Exercise
Each record below must be returned exactly as shown.

Entries supplied
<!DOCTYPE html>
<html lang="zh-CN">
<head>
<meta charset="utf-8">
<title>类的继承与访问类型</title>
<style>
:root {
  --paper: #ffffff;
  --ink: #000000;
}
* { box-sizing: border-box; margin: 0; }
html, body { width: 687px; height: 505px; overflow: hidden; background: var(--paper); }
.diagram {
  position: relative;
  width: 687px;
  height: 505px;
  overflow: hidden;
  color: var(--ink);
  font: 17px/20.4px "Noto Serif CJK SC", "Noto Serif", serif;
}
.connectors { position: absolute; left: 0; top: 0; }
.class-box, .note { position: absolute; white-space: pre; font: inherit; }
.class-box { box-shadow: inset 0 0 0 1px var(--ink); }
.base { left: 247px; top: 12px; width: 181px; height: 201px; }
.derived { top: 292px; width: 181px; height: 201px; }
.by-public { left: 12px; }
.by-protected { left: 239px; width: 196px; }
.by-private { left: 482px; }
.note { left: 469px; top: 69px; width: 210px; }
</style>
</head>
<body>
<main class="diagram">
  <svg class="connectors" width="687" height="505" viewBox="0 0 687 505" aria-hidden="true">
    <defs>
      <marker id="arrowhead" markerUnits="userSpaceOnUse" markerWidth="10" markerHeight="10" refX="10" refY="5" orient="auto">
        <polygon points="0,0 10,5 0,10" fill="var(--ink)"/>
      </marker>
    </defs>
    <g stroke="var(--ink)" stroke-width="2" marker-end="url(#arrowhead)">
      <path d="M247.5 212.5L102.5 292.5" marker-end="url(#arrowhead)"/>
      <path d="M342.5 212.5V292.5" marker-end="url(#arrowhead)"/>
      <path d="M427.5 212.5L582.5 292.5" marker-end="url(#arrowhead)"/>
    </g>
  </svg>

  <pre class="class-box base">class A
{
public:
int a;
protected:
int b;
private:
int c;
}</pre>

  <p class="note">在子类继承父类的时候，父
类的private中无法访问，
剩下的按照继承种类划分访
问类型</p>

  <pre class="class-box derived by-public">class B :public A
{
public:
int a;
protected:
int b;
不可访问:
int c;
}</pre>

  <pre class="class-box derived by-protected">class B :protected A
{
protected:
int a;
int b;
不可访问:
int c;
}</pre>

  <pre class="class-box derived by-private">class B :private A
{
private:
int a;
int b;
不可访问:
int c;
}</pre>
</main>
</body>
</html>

Your solution
<!DOCTYPE html>
<html lang="zh-CN">
<head>
<meta charset="utf-8">
<title>类的继承与访问类型</title>
<style>
:root {
  --paper: #ffffff;
  --ink: #000000;
}
* { box-sizing: border-box; margin: 0; }
html, body { width: 687px; height: 505px; overflow: hidden; background: var(--paper); }
.diagram {
  position: relative;
  width: 687px;
  height: 505px;
  overflow: hidden;
  color: var(--ink);
  font: 17px/20.4px "Noto Serif CJK SC", "Noto Serif", serif;
}
.connectors { position: absolute; left: 0; top: 0; }
.class-box, .note { position: absolute; white-space: pre; font: inherit; }
.class-box { box-shadow: inset 0 0 0 1px var(--ink); }
.base { left: 247px; top: 12px; width: 181px; height: 201px; }
.derived { top: 292px; width: 181px; height: 201px; }
.by-public { left: 12px; }
.by-protected { left: 239px; width: 196px; }
.by-private { left: 482px; }
.note { left: 469px; top: 69px; width: 210px; }
</style>
</head>
<body>
<main class="diagram">
  <svg class="connectors" width="687" height="505" viewBox="0 0 687 505" aria-hidden="true">
    <defs>
      <marker id="arrowhead" markerUnits="userSpaceOnUse" markerWidth="10" markerHeight="10" refX="10" refY="5" orient="auto">
        <polygon points="0,0 10,5 0,10" fill="var(--ink)"/>
      </marker>
    </defs>
    <g stroke="var(--ink)" stroke-width="2" marker-end="url(#arrowhead)">
      <path d="M247.5 212.5L102.5 292.5" marker-end="url(#arrowhead)"/>
      <path d="M342.5 212.5V292.5" marker-end="url(#arrowhead)"/>
      <path d="M427.5 212.5L582.5 292.5" marker-end="url(#arrowhead)"/>
    </g>
  </svg>

  <pre class="class-box base">class A
{
public:
int a;
protected:
int b;
private:
int c;
}</pre>

  <p class="note">在子类继承父类的时候，父
类的private中无法访问，
剩下的按照继承种类划分访
问类型</p>

  <pre class="class-box derived by-public">class B :public A
{
public:
int a;
protected:
int b;
不可访问:
int c;
}</pre>

  <pre class="class-box derived by-protected">class B :protected A
{
protected:
int a;
int b;
不可访问:
int c;
}</pre>

  <pre class="class-box derived by-private">class B :private A
{
private:
int a;
int b;
不可访问:
int c;
}</pre>
</main>
</body>
</html>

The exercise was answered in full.